Today, productivity has been mapped to erstwhile entertainment activities like finishing a book my younger self could read while the teacher droned on in class about chlorophyll and mitochondria. Don’t get impressed, I know the meaning of neither. I caught myself feeling good the other day about finishing a movie with just one, ok maybe two, Instagram breaks. It astounded me that an activity that was considered a waste of time by my parents while growing up is now a self appropriated silver star to me by myself.

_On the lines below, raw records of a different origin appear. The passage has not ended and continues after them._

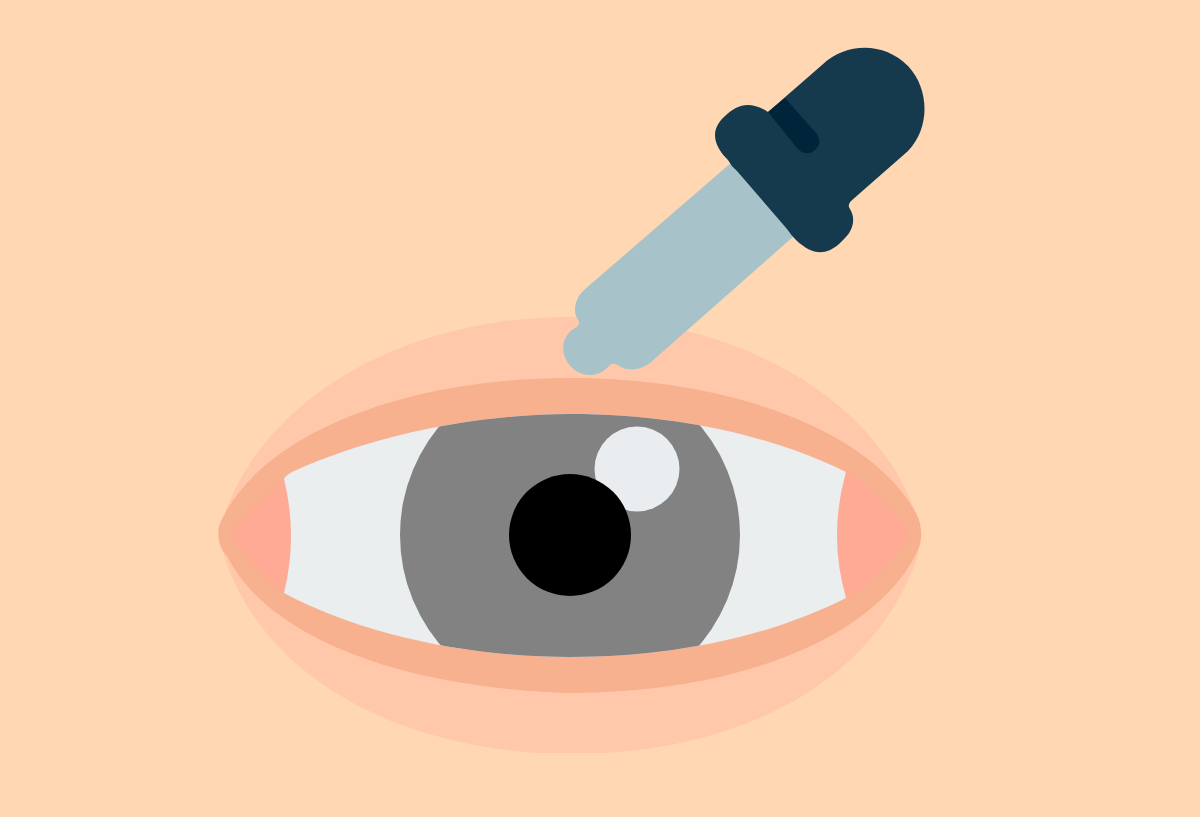
<!DOCTYPE html>
<html lang="en">
<head>
<meta charset="utf-8">
<title>Eye drops</title>
<style>
:root {
  --skin: #ffd7b3;
  --lid: #ffc8aa;
  --lid-rim: #f7b18f;
  --eye-corner: #ffaa94;
  --sclera: #eaeeef;
  --iris: #828282;
  --pupil: #000;
  --glint: #e9edf0;
  --glass: #a7c3c9;
  --bulb: #15394d;
  --bulb-shade: #00243a;
}
html, body { margin: 0; overflow: hidden; background: var(--skin); }
.illustration { display: block; width: 1200px; height: 817px; }
.skin { fill: var(--skin); }
.lid { fill: var(--lid); }
.lid-rim { fill: var(--lid-rim); }
.eye-corner { fill: var(--eye-corner); }
.sclera { fill: var(--sclera); }
.iris { fill: var(--iris); }
.pupil { fill: var(--pupil); }
.glint { fill: var(--glint); }
.glass { fill: var(--glass); }
.bulb { fill: var(--bulb); }
.bulb-shade { fill: var(--bulb-shade); }
</style>
</head>
<body>
<svg class="illustration" viewBox="0 0 1200 817" role="img" aria-label="A dropper held above an open eye">
  <defs>
    <path id="eye-opening" d="M231 535 C243 516 262 497 284 479 Q285 476 292 472 C375 434 480 414 570 414 C680 414 775 437 846 472 C874 489 896 511 909 535 C896 559 874 582 846 598 C775 634 680 657 570 657 C470 657 362 635 284 593 C262 575 243 556 231 535 Z"/>
    <clipPath id="opening-clip"><use href="#eye-opening"/></clipPath>
  </defs>

  <rect class="skin" width="1200" height="817"/>

  <g id="eye">
    <path class="lid" d="M222 522 C260 400 402 317 570 317 C738 317 880 400 918 520 V555 C880 671 760 744 604 753 H536 C382 742 262 671 224 556 Z"/>
    <path class="lid-rim" d="M222 519 C262 436 400 378 570 378 C740 378 878 436 918 517 C923 530 922 545 916 554 C874 638 738 693 570 693 C402 688 268 638 227 556 C217 546 216 529 222 519 Z"/>
    <use class="eye-corner" href="#eye-opening"/>
    <g clip-path="url(#opening-clip)">
      <path class="sclera" d="M266 400 L284 479 Q298 536 284 593 L266 670 H866 L846 598 Q828 535 846 472 L866 400 Z"/>
      <circle class="iris" cx="570" cy="535" r="170"/>
    </g>
    <circle class="glint" cx="637" cy="469" r="42.5"/>
    <circle class="pupil" cx="570" cy="535" r="61"/>
  </g>

  <g id="dropper">
    <path class="glass" d="M732 162 L584 290 C575 298 573 311 577 318 Q582 324 575 328 C562 335 560 352 568 363 C578 378 598 379 609 366 Q613 361 619 366 C629 372 641 370 650 363 L794 236 Z"/>
    <path class="bulb" d="M768 112 L822 65 C848 41 885 43 908 66 C929 88 931 127 908 151 L851 201 Q847 205 850 209 C856 219 853 230 845 238 L839 244 C825 256 812 255 796 240 Q791 235 787 229 L737 171 Q731 166 728 160 C712 144 711 129 724 117 C738 103 751 101 768 112 Z"/>
    <path class="bulb-shade" d="M768 112 L785 98 L816 133 C821 139 820 146 815 150 C810 155 802 154 797 148 Z"/>
  </g>
</svg>
</body>
</html>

But, it is not just me who has changed. I remember the days when my father would look at me rotting on the couch in my boxers, in front of the TV and give me looks of utter disdain. Today, he enters the room in boxers, looks at me watching a movie and after 30 seconds of observation asks me, ‘Is it on Netflix?’. My mother’s complaint with my sister watching 14 hours of Korean drama a day is not that she shouldn’t watch so much for so long, but the fact that all her recommendations on their shared Netflix account are screwed! What has happened to the world? Everyone I know is constantly making an internal IMDB in their heads of the movies, shows, vlogs, streams, videos, sketches, poems, songs and albums they have to check out immediately. Immediately. Everyone’s favourite times of the day are those that they can lock themselves up in their room with their phones, laptops and TVs and put on that show that someone recommended, only to recommend it to someone else the next day. Or whine about it to the person who recommended it to you.

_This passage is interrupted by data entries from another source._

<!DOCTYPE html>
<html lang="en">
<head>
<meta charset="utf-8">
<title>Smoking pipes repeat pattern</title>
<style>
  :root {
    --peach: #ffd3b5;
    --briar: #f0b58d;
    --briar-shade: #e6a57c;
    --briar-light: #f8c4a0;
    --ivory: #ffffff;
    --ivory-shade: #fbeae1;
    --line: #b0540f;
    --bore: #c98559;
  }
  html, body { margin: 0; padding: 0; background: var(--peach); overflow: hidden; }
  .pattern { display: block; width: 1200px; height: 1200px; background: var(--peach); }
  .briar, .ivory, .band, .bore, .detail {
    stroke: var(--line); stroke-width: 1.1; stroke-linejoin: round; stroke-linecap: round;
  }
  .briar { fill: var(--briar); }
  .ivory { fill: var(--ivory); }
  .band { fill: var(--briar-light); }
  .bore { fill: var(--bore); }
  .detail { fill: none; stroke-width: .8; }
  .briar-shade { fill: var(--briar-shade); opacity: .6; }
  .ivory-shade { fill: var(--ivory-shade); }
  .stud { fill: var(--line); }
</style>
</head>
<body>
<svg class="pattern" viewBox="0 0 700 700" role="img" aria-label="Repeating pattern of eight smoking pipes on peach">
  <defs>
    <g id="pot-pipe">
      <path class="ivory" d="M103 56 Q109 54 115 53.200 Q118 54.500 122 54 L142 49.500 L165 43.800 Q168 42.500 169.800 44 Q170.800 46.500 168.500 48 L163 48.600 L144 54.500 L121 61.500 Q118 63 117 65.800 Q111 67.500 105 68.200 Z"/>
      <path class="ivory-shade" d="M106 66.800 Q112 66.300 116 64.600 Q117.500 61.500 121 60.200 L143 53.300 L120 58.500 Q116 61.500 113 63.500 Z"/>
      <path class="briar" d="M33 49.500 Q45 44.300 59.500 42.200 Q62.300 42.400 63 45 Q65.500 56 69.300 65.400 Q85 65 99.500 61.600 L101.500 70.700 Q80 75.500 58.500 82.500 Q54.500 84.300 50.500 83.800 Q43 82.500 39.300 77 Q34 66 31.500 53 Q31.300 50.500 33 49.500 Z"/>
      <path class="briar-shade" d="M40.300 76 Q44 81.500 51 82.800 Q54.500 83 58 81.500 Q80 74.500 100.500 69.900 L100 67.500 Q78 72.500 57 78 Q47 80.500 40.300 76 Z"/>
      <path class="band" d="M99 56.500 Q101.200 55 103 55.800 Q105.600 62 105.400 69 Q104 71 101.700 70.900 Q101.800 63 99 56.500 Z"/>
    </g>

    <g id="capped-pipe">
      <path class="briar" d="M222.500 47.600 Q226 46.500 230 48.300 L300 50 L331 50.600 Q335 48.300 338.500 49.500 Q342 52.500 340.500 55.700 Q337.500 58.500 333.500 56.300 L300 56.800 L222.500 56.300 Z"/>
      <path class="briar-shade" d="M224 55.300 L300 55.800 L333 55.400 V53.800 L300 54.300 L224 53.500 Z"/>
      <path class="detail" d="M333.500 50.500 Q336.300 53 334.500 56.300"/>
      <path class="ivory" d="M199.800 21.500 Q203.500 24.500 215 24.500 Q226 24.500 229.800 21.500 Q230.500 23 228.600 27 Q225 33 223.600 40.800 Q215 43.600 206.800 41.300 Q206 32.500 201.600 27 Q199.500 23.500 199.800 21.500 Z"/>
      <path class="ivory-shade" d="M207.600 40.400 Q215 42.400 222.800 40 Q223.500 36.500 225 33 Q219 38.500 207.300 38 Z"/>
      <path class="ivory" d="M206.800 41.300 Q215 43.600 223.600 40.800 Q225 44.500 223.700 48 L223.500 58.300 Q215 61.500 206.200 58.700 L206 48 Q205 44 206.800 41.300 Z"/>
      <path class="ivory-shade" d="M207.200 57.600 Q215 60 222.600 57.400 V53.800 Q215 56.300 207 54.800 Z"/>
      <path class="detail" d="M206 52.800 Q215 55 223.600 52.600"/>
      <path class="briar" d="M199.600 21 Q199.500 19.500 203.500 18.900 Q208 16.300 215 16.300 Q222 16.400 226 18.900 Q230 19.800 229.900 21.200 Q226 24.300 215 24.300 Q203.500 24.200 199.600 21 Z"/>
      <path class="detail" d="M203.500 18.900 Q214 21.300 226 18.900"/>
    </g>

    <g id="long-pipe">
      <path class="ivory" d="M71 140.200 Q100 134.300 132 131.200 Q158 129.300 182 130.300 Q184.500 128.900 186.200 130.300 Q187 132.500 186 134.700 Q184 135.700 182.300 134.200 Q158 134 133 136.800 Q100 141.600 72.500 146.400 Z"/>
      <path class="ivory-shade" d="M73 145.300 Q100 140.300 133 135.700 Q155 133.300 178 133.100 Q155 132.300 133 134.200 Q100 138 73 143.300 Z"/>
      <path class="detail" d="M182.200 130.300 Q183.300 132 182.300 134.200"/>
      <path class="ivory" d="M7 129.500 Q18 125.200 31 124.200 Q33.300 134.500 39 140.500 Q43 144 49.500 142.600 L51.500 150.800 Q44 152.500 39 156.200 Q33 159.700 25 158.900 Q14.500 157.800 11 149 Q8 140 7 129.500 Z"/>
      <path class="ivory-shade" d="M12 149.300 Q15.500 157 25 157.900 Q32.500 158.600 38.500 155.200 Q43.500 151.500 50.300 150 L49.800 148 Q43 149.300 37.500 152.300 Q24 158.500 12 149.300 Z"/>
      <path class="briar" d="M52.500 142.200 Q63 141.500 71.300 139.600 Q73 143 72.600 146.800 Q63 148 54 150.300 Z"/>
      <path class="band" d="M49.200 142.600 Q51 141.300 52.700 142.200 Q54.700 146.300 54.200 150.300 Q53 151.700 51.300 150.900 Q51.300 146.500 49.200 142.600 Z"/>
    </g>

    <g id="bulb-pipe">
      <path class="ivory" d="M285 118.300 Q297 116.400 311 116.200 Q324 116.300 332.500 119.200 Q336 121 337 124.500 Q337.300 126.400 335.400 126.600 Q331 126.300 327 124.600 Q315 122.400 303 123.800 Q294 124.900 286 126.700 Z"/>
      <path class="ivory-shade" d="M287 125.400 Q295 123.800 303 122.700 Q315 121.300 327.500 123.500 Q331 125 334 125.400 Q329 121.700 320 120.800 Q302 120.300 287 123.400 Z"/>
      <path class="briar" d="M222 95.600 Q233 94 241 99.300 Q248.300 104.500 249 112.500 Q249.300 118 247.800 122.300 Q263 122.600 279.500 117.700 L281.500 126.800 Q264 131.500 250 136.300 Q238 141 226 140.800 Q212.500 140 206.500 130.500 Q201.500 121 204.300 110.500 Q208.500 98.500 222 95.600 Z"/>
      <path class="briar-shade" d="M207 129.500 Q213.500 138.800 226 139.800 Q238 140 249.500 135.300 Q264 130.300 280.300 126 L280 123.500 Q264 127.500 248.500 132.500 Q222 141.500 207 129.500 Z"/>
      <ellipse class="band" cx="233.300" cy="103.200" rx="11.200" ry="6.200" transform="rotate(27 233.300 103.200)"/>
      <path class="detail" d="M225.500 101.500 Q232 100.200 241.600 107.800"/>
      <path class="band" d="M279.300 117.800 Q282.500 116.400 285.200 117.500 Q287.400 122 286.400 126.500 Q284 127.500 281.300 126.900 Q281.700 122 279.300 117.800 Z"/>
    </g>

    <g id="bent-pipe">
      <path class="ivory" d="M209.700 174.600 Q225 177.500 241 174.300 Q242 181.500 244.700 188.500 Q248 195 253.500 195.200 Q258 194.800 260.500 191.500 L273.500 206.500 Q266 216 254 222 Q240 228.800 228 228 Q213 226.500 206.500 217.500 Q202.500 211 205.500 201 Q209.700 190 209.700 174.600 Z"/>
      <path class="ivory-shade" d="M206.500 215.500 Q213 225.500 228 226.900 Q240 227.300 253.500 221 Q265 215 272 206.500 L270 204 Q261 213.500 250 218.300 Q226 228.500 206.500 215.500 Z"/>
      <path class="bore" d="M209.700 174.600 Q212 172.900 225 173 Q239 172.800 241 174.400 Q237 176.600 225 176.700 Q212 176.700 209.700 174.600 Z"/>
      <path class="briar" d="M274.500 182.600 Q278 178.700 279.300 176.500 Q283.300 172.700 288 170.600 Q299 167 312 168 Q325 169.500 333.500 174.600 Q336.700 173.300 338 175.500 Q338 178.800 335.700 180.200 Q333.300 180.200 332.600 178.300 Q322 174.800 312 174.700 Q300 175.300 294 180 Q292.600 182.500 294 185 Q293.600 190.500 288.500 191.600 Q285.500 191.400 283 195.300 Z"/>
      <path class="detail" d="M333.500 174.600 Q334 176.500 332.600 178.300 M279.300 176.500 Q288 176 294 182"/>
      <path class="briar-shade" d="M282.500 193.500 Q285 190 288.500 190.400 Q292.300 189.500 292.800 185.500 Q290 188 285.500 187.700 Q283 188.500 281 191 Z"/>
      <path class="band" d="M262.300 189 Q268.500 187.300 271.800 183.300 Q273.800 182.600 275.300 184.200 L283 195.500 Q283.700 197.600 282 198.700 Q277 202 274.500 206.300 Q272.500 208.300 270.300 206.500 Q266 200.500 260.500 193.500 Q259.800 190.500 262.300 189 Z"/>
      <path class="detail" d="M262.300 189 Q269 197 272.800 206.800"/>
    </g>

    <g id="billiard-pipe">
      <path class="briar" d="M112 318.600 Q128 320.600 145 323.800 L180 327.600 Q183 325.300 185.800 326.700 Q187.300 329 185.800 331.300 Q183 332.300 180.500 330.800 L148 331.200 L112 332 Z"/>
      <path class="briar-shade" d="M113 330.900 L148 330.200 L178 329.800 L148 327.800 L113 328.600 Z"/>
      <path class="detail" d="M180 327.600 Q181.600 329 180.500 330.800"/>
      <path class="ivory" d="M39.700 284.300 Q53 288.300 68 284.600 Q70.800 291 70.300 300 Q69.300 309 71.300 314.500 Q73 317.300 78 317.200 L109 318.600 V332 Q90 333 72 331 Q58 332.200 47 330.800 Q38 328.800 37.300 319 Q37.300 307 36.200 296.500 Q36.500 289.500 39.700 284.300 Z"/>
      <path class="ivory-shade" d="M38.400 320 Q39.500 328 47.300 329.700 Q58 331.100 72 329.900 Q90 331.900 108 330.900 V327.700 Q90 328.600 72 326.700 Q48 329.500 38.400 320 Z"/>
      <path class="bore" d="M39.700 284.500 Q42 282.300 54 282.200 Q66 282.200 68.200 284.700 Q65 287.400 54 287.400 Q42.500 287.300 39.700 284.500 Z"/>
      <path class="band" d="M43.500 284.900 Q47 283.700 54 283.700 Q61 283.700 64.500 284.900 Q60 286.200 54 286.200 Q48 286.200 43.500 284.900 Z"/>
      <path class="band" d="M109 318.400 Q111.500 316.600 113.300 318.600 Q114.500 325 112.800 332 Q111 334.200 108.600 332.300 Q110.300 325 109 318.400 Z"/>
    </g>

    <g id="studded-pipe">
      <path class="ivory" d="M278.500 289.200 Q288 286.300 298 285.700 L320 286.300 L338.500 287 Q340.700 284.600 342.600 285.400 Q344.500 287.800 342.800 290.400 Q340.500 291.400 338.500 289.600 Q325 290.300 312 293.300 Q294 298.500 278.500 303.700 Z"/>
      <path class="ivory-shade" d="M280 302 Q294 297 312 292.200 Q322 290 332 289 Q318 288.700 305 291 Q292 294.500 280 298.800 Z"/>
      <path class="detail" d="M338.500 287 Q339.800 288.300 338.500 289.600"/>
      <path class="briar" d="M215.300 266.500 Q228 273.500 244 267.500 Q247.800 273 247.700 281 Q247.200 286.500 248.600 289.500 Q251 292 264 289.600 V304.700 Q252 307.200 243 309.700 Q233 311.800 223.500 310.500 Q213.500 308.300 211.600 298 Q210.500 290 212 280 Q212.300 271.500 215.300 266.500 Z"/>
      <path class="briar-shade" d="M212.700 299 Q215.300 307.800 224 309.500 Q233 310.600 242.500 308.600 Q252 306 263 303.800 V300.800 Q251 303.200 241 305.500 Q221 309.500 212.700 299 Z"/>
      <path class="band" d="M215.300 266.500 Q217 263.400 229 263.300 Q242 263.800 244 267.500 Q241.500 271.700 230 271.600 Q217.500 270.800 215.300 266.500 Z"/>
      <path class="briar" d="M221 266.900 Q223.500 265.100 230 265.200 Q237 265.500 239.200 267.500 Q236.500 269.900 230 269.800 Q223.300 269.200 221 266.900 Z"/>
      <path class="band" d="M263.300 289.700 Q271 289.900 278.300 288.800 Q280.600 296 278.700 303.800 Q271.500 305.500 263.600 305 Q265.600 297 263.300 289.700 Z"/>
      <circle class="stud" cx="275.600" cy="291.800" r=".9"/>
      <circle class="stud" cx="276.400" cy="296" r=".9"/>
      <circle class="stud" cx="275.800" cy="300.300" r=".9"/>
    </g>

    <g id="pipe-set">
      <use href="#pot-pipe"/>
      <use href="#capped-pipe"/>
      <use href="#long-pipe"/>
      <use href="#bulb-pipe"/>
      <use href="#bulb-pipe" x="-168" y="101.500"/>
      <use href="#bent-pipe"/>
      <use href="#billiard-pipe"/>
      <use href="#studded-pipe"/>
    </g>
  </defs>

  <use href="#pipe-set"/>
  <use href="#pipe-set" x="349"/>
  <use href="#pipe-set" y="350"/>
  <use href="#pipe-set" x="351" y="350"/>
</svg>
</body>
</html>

Before Covid hit us in the face like Harbhajan hit Sreesanth, I was living life the way I usually do, “A quarter mile at a time”. Sorry, it sounds cool when Vin Diesel says it. With me, it just sounds like I am too lazy or too much of a miser to fill up on fuel in my 2011 Honda Activa. What I mean is that I was living my standard ‘let’s see what happens next life’, while doing normal stuff like going to work, shaking hands, hugging people, y’know, life pre-Covid was on the edge.

Today, I am comfortable and as happy as I can be, safe and protected emotionally at home, but I constantly oscillate between productivity and listlessness. Sometimes I stare at my computer screen for long periods of time without really pressing a single key. I still have my standard ‘productivity hacks’ in place. I have got my ‘to-do’ list, I have my calendar full, I have meetings that I conduct, I have personal work that I do, in short, I am running my professional life the exact same way I was 6 months ago. ’Cause salary. ’Cause bills. ’Cause responsibility.

But there is something to be said about the joy of walking away from office and forgetting about everything work-related in 30 seconds by the sheer act of physically distancing yourself from the space. There is a distinct pleasure in coming home and throwing away your jeans in some corner, not to be thought of again until the mad rush the next day when you curse yourself for not putting it in its place. WFH ‘hacks’ address these feelings by stating that do not work in the same room your bed is in and wear work clothes everyday. But, listen, if I take up another room in the house, my family will most definitely throw me out.

With Covid, as with anything in life, I find it hard to find my peace with a belief and stick to it. I talk to an extremely extra positive person who has stats to support his/her positivity, (“Indian immunity is shocking the world, Pranav!”) and I feel positive. I then talk to a dreary pessimist who also has stats and links and articles (“We are all going to die, bro) and I start to get jittery again. Most days, I don’t know what to think. I avoid this conversation and news about it, not because I am particularly afraid, not as much anymore at least, but primarily because I do not know how to feel.

The days are all merging together. Like I said, life is buffering. I do not know whether to press the pause button and own the pause or wait it out and go have a sip of cold water.



Pranav Mathur

I work for other people in the day and on myself in the night. Wait… that sounds wrong.